**Work instructions:** Your answer must consist of one number: how many lines in the records contain "label".

[Data records]

________________________

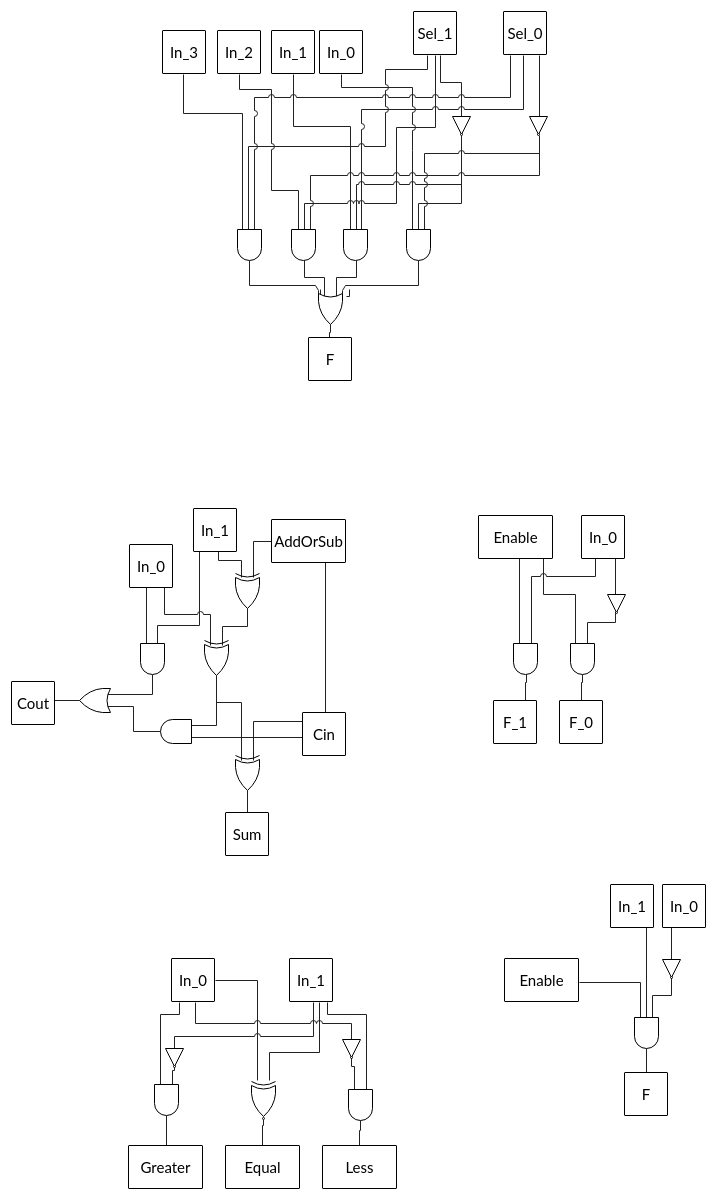
<!DOCTYPE html>
<html lang="en">
<head>
<meta charset="utf-8">
<title>Logic circuits</title>
<style>
:root { --ink: #000; --wire: #222; --paper: #fff; }
* { box-sizing: border-box; }
html, body { margin: 0; background: var(--paper); }
.board { position: relative; width: 717px; height: 1200px; overflow: hidden; background: var(--paper); }
.wiring { position: absolute; left: 0; top: 0; display: block; }
.wires { fill: none; stroke: var(--wire); stroke-width: 1; }
.gates { fill: var(--paper); stroke: var(--ink); stroke-width: 1; }
.pin {
  position: absolute; left: var(--x); top: var(--y); width: 44px; height: 44px;
  display: flex; align-items: center; justify-content: center;
  border: 1px solid var(--ink); border-radius: 1px; background: var(--paper);
  color: var(--ink); font: 15px/1 Lato, sans-serif; white-space: nowrap;
}
.wide { width: 75px; }
</style>
</head>
<body>
<main class="board">
<svg class="wiring" width="717" height="1200" viewBox="0 0 717 1200" aria-hidden="true">
  <defs>
    <path id="and" d="M0 0H24V19A12 12 0 0 1 0 19Z"/>
    <path id="or" d="M0 0Q12 7 24 0V8Q23 21 12 31Q1 21 0 8Z"/>
    <g id="xor"><use href="#or"/><path fill="none" d="M0 -4Q12 3 24 -4"/></g>
    <g id="not"><path d="M0 0H18L9 18Z"/><circle cx="9" cy="18" r="1"/></g>
  </defs>
  <g transform="translate(.5 .5)">
    <g class="wires" id="multiplexer-wires">
      <path d="M183 74V113H242V229"/>
      <path d="M239 74V89H271V143a3 3 0 0 1 0 6V190H298V229"/>
      <path d="M293 74V126H350V229"/>
      <path d="M341 74V87H412V106a3 3 0 0 1 0 6V124a3 3 0 0 1 0 6V150V229"/>
      <path d="M427 55V69H385V84a3 3 0 0 1 0 6V106a3 3 0 0 1 0 6V146H364a3 3 0 0 0 -6 0H248V229"/>
      <path d="M435 55V127H396V203H364a3 3 0 0 0 -6 0H359a3 3 0 0 0 -6 0a3 3 0 0 0 -6 0H304V229"/>
      <path d="M440 55V82H461V117M461 135V203H418V229"/>
      <path d="M461 184H415a3 3 0 0 0 -6 0H399a3 3 0 0 0 -6 0H364a3 3 0 0 0 -6 0H356V229"/>
      <path d="M510 55V97H464a3 3 0 0 0 -6 0H438a3 3 0 0 0 -6 0H415a3 3 0 0 0 -6 0H388a3 3 0 0 0 -6 0H296a3 3 0 0 0 -6 0H274a3 3 0 0 0 -6 0H254V110a3 3 0 0 1 0 6V143a3 3 0 0 1 0 6V229"/>
      <path d="M523 55V109H464a3 3 0 0 0 -6 0H438a3 3 0 0 0 -6 0H361V123a3 3 0 0 1 0 6V229"/>
      <path d="M539 55V117M539 135V175H464a3 3 0 0 0 -6 0H415a3 3 0 0 0 -6 0H399a3 3 0 0 0 -6 0H364a3 3 0 0 0 -6 0H353a3 3 0 0 0 -6 0H310V200a3 3 0 0 1 0 6V229"/>
      <path d="M539 153H464a3 3 0 0 0 -6 0H424V172a3 3 0 0 1 0 6V181a3 3 0 0 1 0 6V200a3 3 0 0 1 0 6V229"/>
      <path d="M249 260V285H315L318 290V296M304 260V277H324V297M356 260V277H336V297M418 260V285H345L342 290V296"/>
      <path d="M349 289V296H346M320 289V296M330 324V332H329V337"/>
    </g>
    <g class="wires" id="adder-wires">
      <path d="M146 587V643M164 587V614H197a3 3 0 0 1 6 0H210V645"/>
      <path d="M199 551V625H157V643M218 551V560H241V577M272 541H253V577"/>
      <path d="M247 608V626H222V645M325 562V712"/>
      <path d="M152 674V694H106M54 700H79M106 706H133V731H160"/>
      <path d="M216 675V725H191M216 702H241V760M303 721H253V760M303 737H191"/>
      <path d="M247 790V812"/>
    </g>
    <g class="wires" id="decoder-wires">
      <path d="M519 558V643M543 558V594H575V643"/>
      <path d="M595 558V576H546a3 3 0 0 0 -6 0H531V643"/>
      <path d="M615 558V594M615 612V622H587V643"/>
      <path d="M526 674V682H525V700M582 674V682H581V700"/>
    </g>
    <g class="wires" id="enabled-gate-wires">
      <path d="M579 982H640V1017M646 927V1017M671 927V959M671 977V995H652V1017"/>
      <path d="M646 1048V1072"/>
    </g>
    <g class="wires" id="comparator-wires">
      <path d="M179 1002V1014H160V1084M195 1002V1023H254a3 3 0 0 1 6 0H310a3 3 0 0 1 6 0a3 3 0 0 1 6 0H351V1039"/>
      <path d="M215 980H257V1080M313 1002V1036H260a3 3 0 0 0 -6 0H174V1048"/>
      <path d="M319 1002V1052H269V1080M327 1002V1014H366V1089"/>
      <path d="M174 1066V1070H172V1084M351 1057V1066H354V1089"/>
      <path d="M166 1115V1145M263 1119V1125H262V1145M360 1120V1130H359V1145"/>
    </g>
    <g class="gates" id="multiplexer-gates">
      <use href="#not" x="452" y="116"/><use href="#not" x="529" y="116"/>
      <use href="#and" x="237" y="229"/><use href="#and" x="291" y="229"/>
      <use href="#and" x="343" y="229"/><use href="#and" x="406" y="229"/>
      <use href="#or" x="318" y="293"/>
    </g>
    <g class="gates" id="adder-gates">
      <use href="#xor" x="235" y="577"/><use href="#xor" x="204" y="644"/><use href="#xor" x="235" y="759"/>
      <use href="#and" x="140" y="643"/>
      <use href="#and" transform="translate(191 719) rotate(90)"/>
      <use href="#or" transform="translate(110 688) rotate(90)"/>
    </g>
    <g class="gates" id="decoder-gates">
      <use href="#not" x="607" y="594"/>
      <use href="#and" x="513" y="643"/><use href="#and" x="570" y="643"/>
    </g>
    <g class="gates" id="enabled-gate-gates">
      <use href="#not" x="662" y="959"/><use href="#and" x="634" y="1017"/>
    </g>
    <g class="gates" id="comparator-gates">
      <use href="#not" x="165" y="1048"/><use href="#not" x="342" y="1039"/>
      <use href="#and" x="154" y="1084"/><use href="#and" x="348" y="1089"/>
      <use href="#xor" x="251" y="1085"/><circle cx="263" cy="1118" r="1"/>
    </g>
  </g>
</svg>

<section aria-label="Multiplexer">
  <div class="pin" style="--x:162px;--y:30px">In_3</div>
  <div class="pin" style="--x:217px;--y:30px">In_2</div>
  <div class="pin" style="--x:271px;--y:30px">In_1</div>
  <div class="pin" style="--x:319px;--y:30px">In_0</div>
  <div class="pin" style="--x:413px;--y:11px">Sel_1</div>
  <div class="pin" style="--x:503px;--y:11px">Sel_0</div>
  <div class="pin" style="--x:308px;--y:337px">F</div>
</section>

<section aria-label="Adder and subtractor">
  <div class="pin" style="--x:193px;--y:508px">In_1</div>
  <div class="pin" style="--x:129px;--y:544px">In_0</div>
  <div class="pin wide" style="--x:271px;--y:519px">AddOrSub</div>
  <div class="pin" style="--x:11px;--y:681px">Cout</div>
  <div class="pin" style="--x:302px;--y:712px">Cin</div>
  <div class="pin" style="--x:225px;--y:812px">Sum</div>
</section>

<section aria-label="Decoder">
  <div class="pin wide" style="--x:478px;--y:515px">Enable</div>
  <div class="pin" style="--x:581px;--y:515px">In_0</div>
  <div class="pin" style="--x:493px;--y:700px">F_1</div>
  <div class="pin" style="--x:559px;--y:700px">F_0</div>
</section>

<section aria-label="Enabled gate">
  <div class="pin" style="--x:610px;--y:884px">In_1</div>
  <div class="pin" style="--x:662px;--y:884px">In_0</div>
  <div class="pin wide" style="--x:504px;--y:958px">Enable</div>
  <div class="pin" style="--x:624px;--y:1072px">F</div>
</section>

<section aria-label="Comparator">
  <div class="pin" style="--x:171px;--y:958px">In_0</div>
  <div class="pin" style="--x:289px;--y:958px">In_1</div>
  <div class="pin wide" style="--x:128px;--y:1145px">Greater</div>
  <div class="pin wide" style="--x:225px;--y:1145px">Equal</div>
  <div class="pin wide" style="--x:322px;--y:1145px">Less</div>
</section>
</main>
</body>
</html>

________________________

**Exercise response:** 5